How to Brush Your Cat’s Teeth in 4 Easy Steps
17 February, 2015
We know how hard it can be to cut our cat’s nails which takes timing and dexterity. The same applies for brushing your cat’s teeth if not done correctly. Some cats don’t mind it, while others run for the hills (or underneath your bed). However, it’s very important to brush your cat’s teeth on a regular basis as it will improve your kitty’s overall dental health.
It’s best to start brushing your cat’s teeth when they are kittens so they can get used to it. If your cat is an adult, it won’t be as easy, but certainly worth trying as some adult cats don’t mind it.
Brushing your cat’s teeth can prevent dental issues
Most cats over the age of three have some kind of dental problem. By the time they are eight years old, the majority of cats are in need of dental work at the vets. By the time they’re in their teens, pretty much all cats need dental work including extractions! You should have your cat’s teeth checked by a vet if they haven’t been in the last year, and don’t be horrified if your cat needs dental work. It is common in both cats and dogs.
Your Cat’s Tooth-Brushing Essentials
All you’ need to brush your cat’s teeth are cotton swabs and a small toothbrush and tube of toothpaste specifically formulated for felines. You can also use salt and water. Ask your vet to suggest the brushing supplies that he or she trusts and never use toothpaste designed for people as the ingredients can be unhealthy for your cat.
A veterinary exam beforehand may be helpful to find out if your cat’s gums are inflamed. Many cats have mild gingivitis and brushing too hard can hurt their gums.
Below are four steps on how to brush your cat’s teeth at home:
1. First get your cat used to the idea of having her teeth brushed. Start by gently massaging your kitty’s gums with your fingers or touching a cotton swab to their gums. After a few sessions, put a little bit of cat-formulated toothpaste on her lips to get her used to the taste.
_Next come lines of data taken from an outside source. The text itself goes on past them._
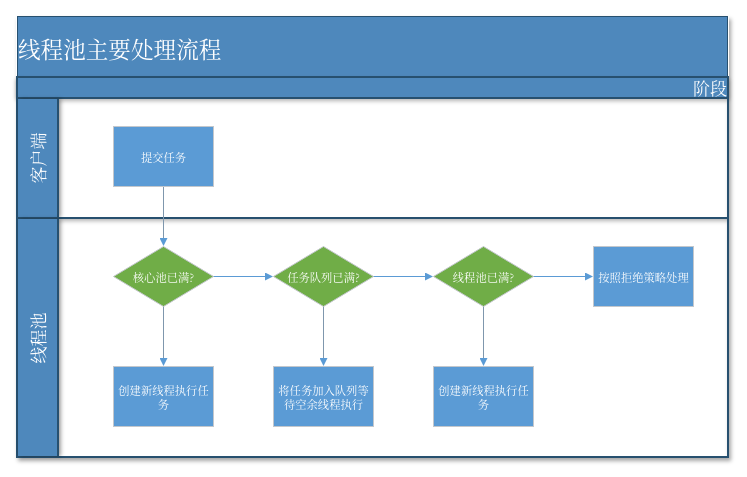
<!DOCTYPE html>
<html lang="zh-CN">
<head>
<meta charset="utf-8">
<title>线程池主要处理流程</title>
<style>
:root {
  --header: #4e88bc;
  --border: #27506f;
  --step: #5b9bd5;
  --decision: #70ad47;
  --outline: #c3c7cc;
  --connector: #7f97ad;
  --paper: #fff;
}
* { box-sizing: border-box; margin: 0; }
body {
  position: relative;
  width: 747px;
  height: 477px;
  overflow: hidden;
  background: var(--paper);
  color: var(--paper);
  font-family: "Noto Serif CJK SC", "Noto Serif CJK JP", serif;
  font-weight: 300;
}
.pool {
  position: absolute;
  left: 16px;
  top: 16px;
  width: 713px;
  height: 442px;
  display: grid;
  grid-template-rows: 60px 21px 120px 241px;
  box-shadow: 2px 3px 4px rgb(0 0 0 / 35%);
}
.title {
  display: flex;
  align-items: center;
  margin: 0 1px;
  padding-top: 3px;
  background: var(--header);
  border: solid var(--border);
  border-width: 1px 1px 0;
  font-size: 22.6px;
  font-weight: 300;
  line-height: 30px;
  white-space: nowrap;
}
.phase {
  display: flex;
  align-items: center;
  justify-content: flex-end;
  background: var(--header);
  border: 2px solid var(--border);
  border-bottom: 0;
  font-size: 17px;
  line-height: 19px;
  box-shadow: 0 3px 4px rgb(0 0 0 / 35%);
  z-index: 1;
}
.lane {
  display: grid;
  grid-template-columns: 41px 1fr;
  background: var(--paper);
  border: 2px solid var(--border);
  border-bottom: 0;
  z-index: 2;
}
.lane:last-child { border-bottom: 2px solid var(--border); }
.lane-name {
  display: flex;
  align-items: center;
  justify-content: center;
  background: var(--header);
  border-right: 2px solid var(--border);
  box-shadow: 2px 0 4px rgb(0 0 0 / 35%);
  font-size: 17px;
  font-weight: 300;
}
.lane-name span { flex: none; line-height: 24px; transform: rotate(-90deg); }
.lane-body { box-shadow: inset 0 4px 4px -2px rgb(0 0 0 / 30%); }
.connectors { position: absolute; left: 0; top: 0; z-index: 3; }
.node {
  position: absolute;
  z-index: 4;
  width: 101px;
  height: 61px;
  display: flex;
  align-items: center;
  justify-content: center;
  font-size: 11.3px;
  line-height: 14px;
  text-align: center;
  white-space: nowrap;
}
.step { background: var(--step); border: 1px solid var(--outline); }
.col-1 { left: 113px; }
.col-2 { left: 273px; }
.col-3 { left: 433px; }
.col-4 { left: 593px; }
.row-1 { top: 126px; }
.row-2 { top: 246px; }
.row-3 { top: 366px; }
</style>
</head>
<body>
<main class="pool">
  <h1 class="title">线程池主要处理流程</h1>
  <div class="phase">阶段</div>
  <section class="lane">
    <h2 class="lane-name"><span>客户端</span></h2>
    <div class="lane-body"></div>
  </section>
  <section class="lane">
    <h2 class="lane-name"><span>线程池</span></h2>
    <div class="lane-body"></div>
  </section>
</main>

<svg class="connectors" width="747" height="477" viewBox="0 0 747 477" aria-hidden="true">
  <defs>
    <marker id="arrowhead" markerUnits="userSpaceOnUse" markerWidth="8" markerHeight="8" refX="7" refY="4" orient="auto">
      <polygon points="0,0 8,4 0,8" fill="var(--step)"/>
    </marker>
    <polygon id="decision-shape" points="0,30 50,0 100,30 50,60" fill="var(--decision)" stroke="var(--outline)"/>
  </defs>
  <g stroke="var(--connector)" marker-end="url(#arrowhead)">
    <line x1="163.5" y1="186" x2="163.5" y2="245" marker-end="url(#arrowhead)"/>
    <line x1="163.5" y1="306" x2="163.5" y2="365" marker-end="url(#arrowhead)"/>
    <line x1="323.5" y1="306" x2="323.5" y2="365" marker-end="url(#arrowhead)"/>
    <line x1="483.5" y1="306" x2="483.5" y2="365" marker-end="url(#arrowhead)"/>
  </g>
  <g stroke="var(--step)">
    <line x1="213" y1="276.5" x2="272" y2="276.5" marker-end="url(#arrowhead)"/>
    <line x1="373" y1="276.5" x2="432" y2="276.5" marker-end="url(#arrowhead)"/>
    <line x1="533" y1="276.5" x2="592" y2="276.5" marker-end="url(#arrowhead)"/>
  </g>
  <use href="#decision-shape" x="113.5" y="246.5"/>
  <use href="#decision-shape" x="273.5" y="246.5"/>
  <use href="#decision-shape" x="433.5" y="246.5"/>
</svg>

<div class="node step col-1 row-1">提交任务</div>
<div class="node decision col-1 row-2">核心池已满?</div>
<div class="node decision col-2 row-2">任务队列已满?</div>
<div class="node decision col-3 row-2">线程池已满?</div>
<div class="node step col-4 row-2">按照拒绝策略处理</div>
<div class="node step col-1 row-3">创建新线程执行任<br>务</div>
<div class="node step col-2 row-3">将任务加入队列等<br>待空余线程执行</div>
<div class="node step col-3 row-3">创建新线程执行任<br>务</div>
</body>
</html>
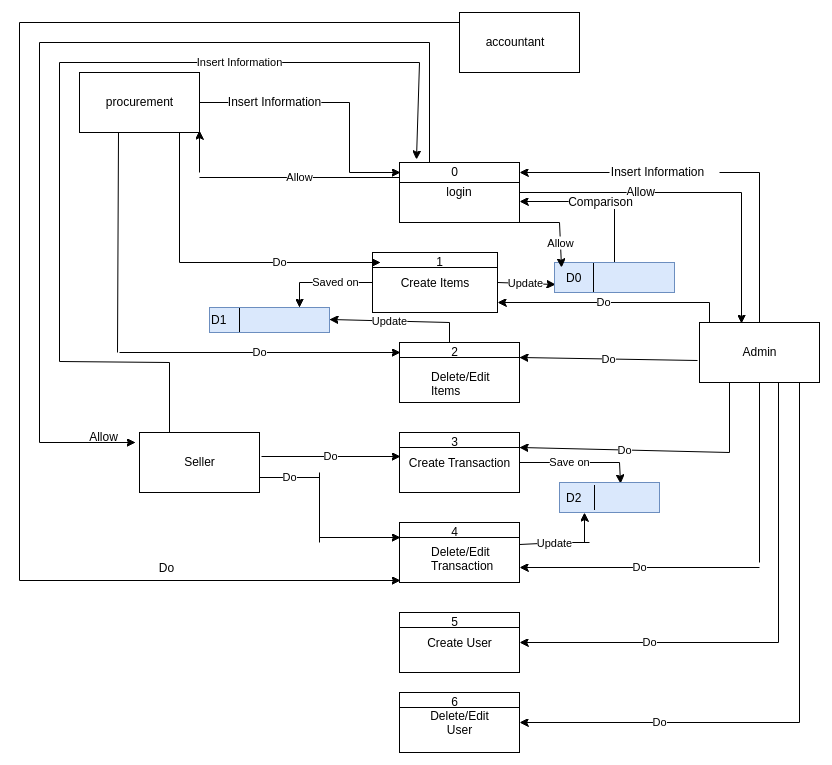
<!DOCTYPE html>
<html lang="en">
<head>
<meta charset="utf-8">
<title>Data flow diagram</title>
<style>
:root {
  --paper: #ffffff;
  --ink: #000000;
  --store-fill: #dae8fc;
  --store-line: #6c8ebf;
}
* { box-sizing: border-box; }
html, body { margin: 0; }
body { width: 832px; height: 765px; overflow: hidden; background: var(--paper); }
.diagram {
  position: relative; width: 832px; height: 765px; overflow: hidden;
  color: var(--ink); font: 12px/14px "Liberation Sans", Arial, sans-serif;
}
.flows { position: absolute; inset: 0; display: block; }
.flows path { fill: none; stroke: var(--ink); }
.flows .arrow { marker-end: url(#arrowhead); }
.flows marker path { fill: var(--ink); }
.entity, .process, .store { position: absolute; left: var(--x); top: var(--y); }
.entity {
  width: 121px; height: 61px; padding-bottom: 2px;
  display: flex; align-items: center; justify-content: center;
  border: 1px solid var(--ink); background: var(--paper);
}
.entity.accountant { padding-right: 9px; }
.process {
  width: var(--w, 121px); height: 61px; display: grid;
  grid-template-rows: var(--head, 15px) 1fr;
  border: 1px solid var(--ink); background: var(--paper);
}
.process b {
  font-weight: normal; text-align: center; padding: var(--num, 2px) 10px 0 0;
  border-bottom: 1px solid var(--ink); line-height: 14px;
}
.process.wide b { padding-right: 0; padding-left: 9px; }
.process span { text-align: center; padding-top: var(--gap, 8px); white-space: nowrap; }
.process .left { text-align: left; padding-left: 31px; }
.store {
  width: var(--w); height: var(--h); display: flex; align-items: center;
  border: 1px solid var(--store-line); background: var(--store-fill);
}
.store span {
  align-self: stretch; display: flex; align-items: center;
  width: var(--key); padding-left: var(--pad); border-right: 1px solid var(--ink);
}
.label {
  position: absolute; left: var(--x); top: var(--y); transform: translate(-50%, -50%);
  background: var(--paper); font-size: 11px; line-height: 13px; white-space: nowrap;
}
.label.large { font-size: 12px; line-height: 14px; }
.label.clear { background: none; }
</style>
</head>
<body>
<main class="diagram">
  <svg class="flows" width="832" height="765" viewBox="0 0 832 765" aria-hidden="true">
    <defs>
      <marker id="arrowhead" markerUnits="userSpaceOnUse" markerWidth="8" markerHeight="8" refX="8" refY="4" orient="auto">
        <path d="M8 4L0 0L2 4L0 8Z" stroke="none"/>
      </marker>
    </defs>
    <g transform="translate(.5 .5)">
      <g id="accountant-flows">
        <path class="arrow" d="M459 22H19V580H399"/>
      </g>
      <g id="procurement-flows">
        <path class="arrow" d="M199 102H349V172H399"/>
        <path d="M399 177H199"/>
        <path class="arrow" d="M199 172V131"/>
        <path class="arrow" d="M179 132V262H379"/>
        <path d="M118 132L117 352"/>
        <path class="arrow" d="M119 352H399"/>
      </g>
      <g id="seller-flows">
        <path class="arrow" d="M169 432V362L59 361V62H419L416 158"/>
        <path class="arrow" d="M429 162V42H39V442H134"/>
        <path class="arrow" d="M261 456H399"/>
        <path d="M259 477H319M319 472V542"/>
        <path class="arrow" d="M319 537H399"/>
      </g>
      <g id="admin-flows">
        <path d="M759 322V172H719"/>
        <path class="arrow" d="M609 172H520"/>
        <path class="arrow" d="M519 192H741V322"/>
        <path class="arrow" d="M709 322V302H498"/>
        <path class="arrow" d="M697 360L520 357"/>
        <path class="arrow" d="M729 382V452L520 447"/>
        <path d="M759 382V562"/>
        <path class="arrow" d="M759 567H520"/>
        <path class="arrow" d="M778 382V642H520"/>
        <path class="arrow" d="M799 382V722H520"/>
      </g>
      <g id="store-flows">
        <path d="M614 262V208"/>
        <path class="arrow" d="M569 201H520"/>
        <path class="arrow" d="M372 282H299V306"/>
        <path class="arrow" d="M497 282L554 284"/>
        <path class="arrow" d="M449 342V322L330 319"/>
        <path class="arrow" d="M519 462H619L620 482"/>
        <path d="M519 544L560 542H589"/>
        <path class="arrow" d="M584 542V513"/>
      </g>
    </g>
  </svg>

  <div class="entity accountant" style="--x:459px;--y:12px">accountant</div>
  <div class="entity" style="--x:79px;--y:72px">procurement</div>
  <div class="entity" style="--x:699px;--y:322px">Admin</div>
  <div class="entity" style="--x:139px;--y:432px">Seller</div>

  <div class="process" style="--x:399px;--y:162px;--head:20px;--gap:2px"><b>0</b><span style="padding-right:1px">login</span></div>
  <div class="process wide" style="--x:372px;--y:252px;--w:126px"><b>1</b><span>Create Items</span></div>
  <div class="process" style="--x:399px;--y:342px;--gap:12px"><b>2</b><span class="left">Delete/Edit<br>Items</span></div>
  <div class="process" style="--x:399px;--y:432px"><b>3</b><span>Create Transaction</span></div>
  <div class="process" style="--x:399px;--y:522px;--gap:7px"><b>4</b><span class="left">Delete/Edit<br>Transaction</span></div>
  <div class="process" style="--x:399px;--y:612px"><b>5</b><span>Create User</span></div>
  <div class="process" style="--x:399px;--y:692px;--gap:1px"><b>6</b><span>Delete/Edit<br>User</span></div>

  <div class="store" style="--x:554px;--y:262px;--w:121px;--h:31px;--key:39px;--pad:11px"><span>D0</span></div>
  <div class="store" style="--x:209px;--y:307px;--w:121px;--h:26px;--key:30px;--pad:1px"><span>D1</span></div>
  <div class="store" style="--x:559px;--y:482px;--w:101px;--h:31px;--key:35px;--pad:6px"><span style="margin:2px 0">D2</span></div>

  <svg class="flows" width="832" height="765" viewBox="0 0 832 765" aria-hidden="true">
    <g transform="translate(.5 .5)">
      <path class="arrow" d="M519 222H559L561 266"/>
      <path class="arrow" d="M360 262H379"/>
    </g>
  </svg>

  <div class="label" style="--x:239.5px;--y:62px">Insert Information</div>
  <div class="label large" style="--x:274.5px;--y:102px">Insert Information</div>
  <div class="label" style="--x:299.5px;--y:177px">Allow</div>
  <div class="label large" style="--x:657.5px;--y:172px">Insert Information</div>
  <div class="label large" style="--x:640.5px;--y:192px">Allow</div>
  <div class="label large" style="--x:600.5px;--y:202px">Comparison</div>
  <div class="label" style="--x:560.5px;--y:243px">Allow</div>
  <div class="label" style="--x:279.5px;--y:262px">Do</div>
  <div class="label" style="--x:335.5px;--y:282px">Saved on</div>
  <div class="label" style="--x:525.5px;--y:283px">Update</div>
  <div class="label" style="--x:603.5px;--y:302px">Do</div>
  <div class="label" style="--x:389.5px;--y:321px">Update</div>
  <div class="label" style="--x:259.5px;--y:352px">Do</div>
  <div class="label" style="--x:608.5px;--y:359px">Do</div>
  <div class="label large clear" style="--x:103.5px;--y:437px">Allow</div>
  <div class="label" style="--x:624.5px;--y:450px">Do</div>
  <div class="label" style="--x:330.5px;--y:456px">Do</div>
  <div class="label" style="--x:569.5px;--y:462px">Save on</div>
  <div class="label" style="--x:289.5px;--y:477px">Do</div>
  <div class="label" style="--x:554.5px;--y:543px">Update</div>
  <div class="label large clear" style="--x:166.5px;--y:568px">Do</div>
  <div class="label" style="--x:639.5px;--y:567px">Do</div>
  <div class="label" style="--x:649.5px;--y:642px">Do</div>
  <div class="label" style="--x:659.5px;--y:722px">Do</div>
</main>
</body>
</html>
2. Next, introduce a toothbrush designed especially for cats—it will be smaller than human toothbrushes and have softer bristles. Toothbrushes that you can wear over your finger are also available and allow you to give a nice massage to your cat’s gums.
3. You don’t actually have to open up your cat’s mouth. You can pull up your kitty’s lips from the side and brush from there. You can use any small toothbrush, but one that is made for cats will be easier, particularly those ones you can put on your finger.
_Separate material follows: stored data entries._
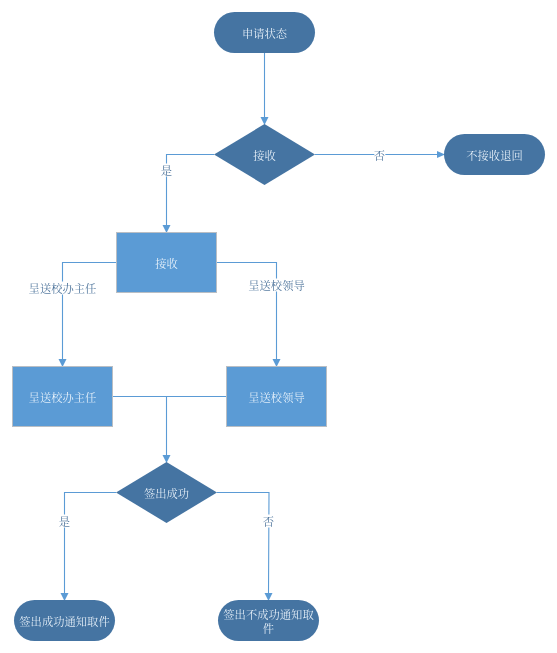
<!DOCTYPE html>
<html lang="zh-CN">
<head>
<meta charset="utf-8">
<title>申请状态流程图</title>
<style>
:root {
  --paper: #ffffff;
  --dark: #4574a2;
  --light: #5b9bd5;
  --line: #5b9bd5;
  --box-edge: #b9bec4;
  --node-text: #eef6fd;
  --label-text: #4a7199;
}
* { box-sizing: border-box; }
html, body { margin: 0; overflow: hidden; background: var(--paper); }
.flowchart {
  position: relative;
  width: 557px;
  height: 653px;
  overflow: hidden;
  background: var(--paper);
  font: 400 11.3px/14px "Noto Serif CJK SC", "Noto Serif CJK JP", serif;
}
.connectors { position: absolute; inset: 0; display: block; }
.connectors path { fill: none; stroke: var(--line); stroke-width: 1.1; }
.connectors .heads polygon, .connectors .heads use { fill: var(--line); }
.node {
  position: absolute;
  left: var(--x);
  top: var(--y);
  width: 101px;
  height: 41px;
  display: flex;
  align-items: center;
  justify-content: center;
  text-align: center;
  color: var(--node-text);
  white-space: nowrap;
}
.terminal { background: var(--dark); border-radius: 21px; }
.decision { height: 61px; background: var(--dark); clip-path: polygon(50% 0, 100% 50%, 50% 100%, 0 50%); }
.process { height: 61px; background: var(--light); border: 1px solid var(--box-edge); }
.label {
  position: absolute;
  left: var(--x);
  top: var(--y);
  transform: translate(-50%, -50%);
  height: 13px;
  line-height: 13px;
  background: var(--paper);
  color: var(--label-text);
  white-space: nowrap;
}
</style>
</head>
<body>
<main class="flowchart">
  <svg class="connectors" width="557" height="653" viewBox="0 0 557 653" aria-hidden="true">
    <defs>
      <polygon id="arrow-down" points="-4,-8 4,-8 0,0"/>
    </defs>
    <path d="M264.5 53V118"/>
    <path d="M315 154.5H438"/>
    <path d="M214 154.5H166.500V226"/>
    <path d="M116 262.5H62.500V360"/>
    <path d="M217 262.5H276.500V360"/>
    <path d="M113 396.5H227"/>
    <path d="M166.500 396.5V456"/>
    <path d="M116 492.5H64.500V594"/>
    <path d="M217 492.5H269L268.500 594"/>
    <g class="heads">
      <use href="#arrow-down" x="264.5" y="125"/>
      <polygon points="437,151 445,154.500 437,158"/>
      <use href="#arrow-down" x="166.500" y="233"/>
      <use href="#arrow-down" x="62.500" y="367"/>
      <use href="#arrow-down" x="276.500" y="367"/>
      <use href="#arrow-down" x="166.500" y="463"/>
      <use href="#arrow-down" x="64.500" y="601"/>
      <use href="#arrow-down" x="268.500" y="601"/>
    </g>
  </svg>

  <div class="node terminal" style="--x:214px;--y:12px">申请状态</div>
  <div class="node decision" style="--x:214px;--y:124px">接收</div>
  <div class="node terminal" style="--x:444px;--y:134px">不接收退回</div>
  <div class="node process" style="--x:116px;--y:232px">接收</div>
  <div class="node process" style="--x:12px;--y:366px">呈送校办主任</div>
  <div class="node process" style="--x:226px;--y:366px">呈送校领导</div>
  <div class="node decision" style="--x:116px;--y:462px">签出成功</div>
  <div class="node terminal" style="--x:14px;--y:600px">签出成功通知取件</div>
  <div class="node terminal" style="--x:218px;--y:600px">签出不成功通知取<br>件</div>

  <span class="label" style="--x:379.5px;--y:154.5px">否</span>
  <span class="label" style="--x:166.500px;--y:169.5px">是</span>
  <span class="label" style="--x:62.500px;--y:287.5px">呈送校办主任</span>
  <span class="label" style="--x:276.500px;--y:284.5px">呈送校领导</span>
  <span class="label" style="--x:64.500px;--y:520.5px">是</span>
  <span class="label" style="--x:268.500px;--y:520.5px">否</span>
</main>
</body>
</html>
4. Then place your finger with the toothpaste on it against his mouth. You can graduate to using a thin washcloth or gauze wrapped around your finger to use as a brush, this is usually less foreign to a cat than a toothbrush.
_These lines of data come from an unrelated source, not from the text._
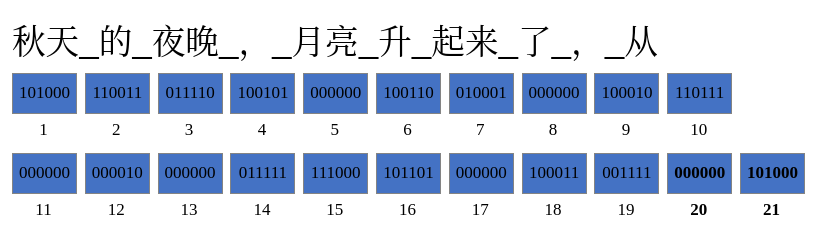
<!DOCTYPE html>
<html lang="zh-CN">
<head>
<meta charset="utf-8">
<title>秋天的夜晚</title>
<style>
:root {
  --paper: #ffffff;
  --ink: #000000;
  --cell: #4472c4;
  --cell-edge: #848484;
}
* { box-sizing: border-box; margin: 0; padding: 0; }
html, body { width: 817px; height: 235px; overflow: hidden; background: var(--paper); }
body {
  padding: 16px 12px 0;
  color: var(--ink);
  font-family: "Liberation Serif", "Noto Serif", serif;
}
.sentence {
  display: flex;
  align-items: baseline;
  height: 57px;
  font: 400 33.6px/48px "Noto Serif CJK SC", serif;
  white-space: nowrap;
}
.sentence i {
  width: 19.5px;
  font: 400 39px/48px "Liberation Serif", serif;
}
.codes {
  display: grid;
  grid-template-columns: repeat(11, 65px);
  column-gap: 7.8px;
  height: 80px;
  list-style: none;
  font-size: 17px;
  text-align: center;
}
.codes b {
  display: block;
  height: 41px;
  border: 1px solid var(--cell-edge);
  background: var(--cell);
  font-weight: inherit;
  line-height: 38px;
}
.codes span { display: block; padding-right: 2px; line-height: 32px; }
.codes .strong { font-weight: 700; }
</style>
</head>
<body>
<p class="sentence"><span>秋天</span><i>_</i><span>的</span><i>_</i><span>夜晚</span><i>_</i><span>，</span><i>_</i><span>月亮</span><i>_</i><span>升</span><i>_</i><span>起来</span><i>_</i><span>了</span><i>_</i><span>，</span><i>_</i><span>从</span></p>
<ul class="codes">
  <li><b>101000</b><span>1</span></li>
  <li><b>110011</b><span>2</span></li>
  <li><b>011110</b><span>3</span></li>
  <li><b>100101</b><span>4</span></li>
  <li><b>000000</b><span>5</span></li>
  <li><b>100110</b><span>6</span></li>
  <li><b>010001</b><span>7</span></li>
  <li><b>000000</b><span>8</span></li>
  <li><b>100010</b><span>9</span></li>
  <li><b>110111</b><span>10</span></li>
</ul>
<ul class="codes">
  <li><b>000000</b><span>11</span></li>
  <li><b>000010</b><span>12</span></li>
  <li><b>000000</b><span>13</span></li>
  <li><b>011111</b><span>14</span></li>
  <li><b>111000</b><span>15</span></li>
  <li><b>101101</b><span>16</span></li>
  <li><b>000000</b><span>17</span></li>
  <li><b>100011</b><span>18</span></li>
  <li><b>001111</b><span>19</span></li>
  <li class="strong"><b>000000</b><span>20</span></li>
  <li class="strong"><b>101000</b><span>21</span></li>
</ul>
</body>
</html>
Eventually, you will desensitize him to opening his mouth with one hand and using a toothbrush in the other. If your cat is squirmy or very sensitive, it could take several weeks. Otherwise, it may just be a few days especially if your kitty takes to the toothpaste.
When doing the cleaning at home, you can try to make tooth brushing a game by playing with your kitty first so you can get rid of some of his or excess energy. Then place a little bit of cat toothpaste on your finger and let him lick if off. Try this several times until he gets used to it and then move onto the above steps.
If you take the time to get your kitty used to the toothpaste first and the idea of your hands on their gums, brushing your cat’s teeth should be an easy transition. If you can do this once a week for your kitty, you will find a very good dental report from your vet!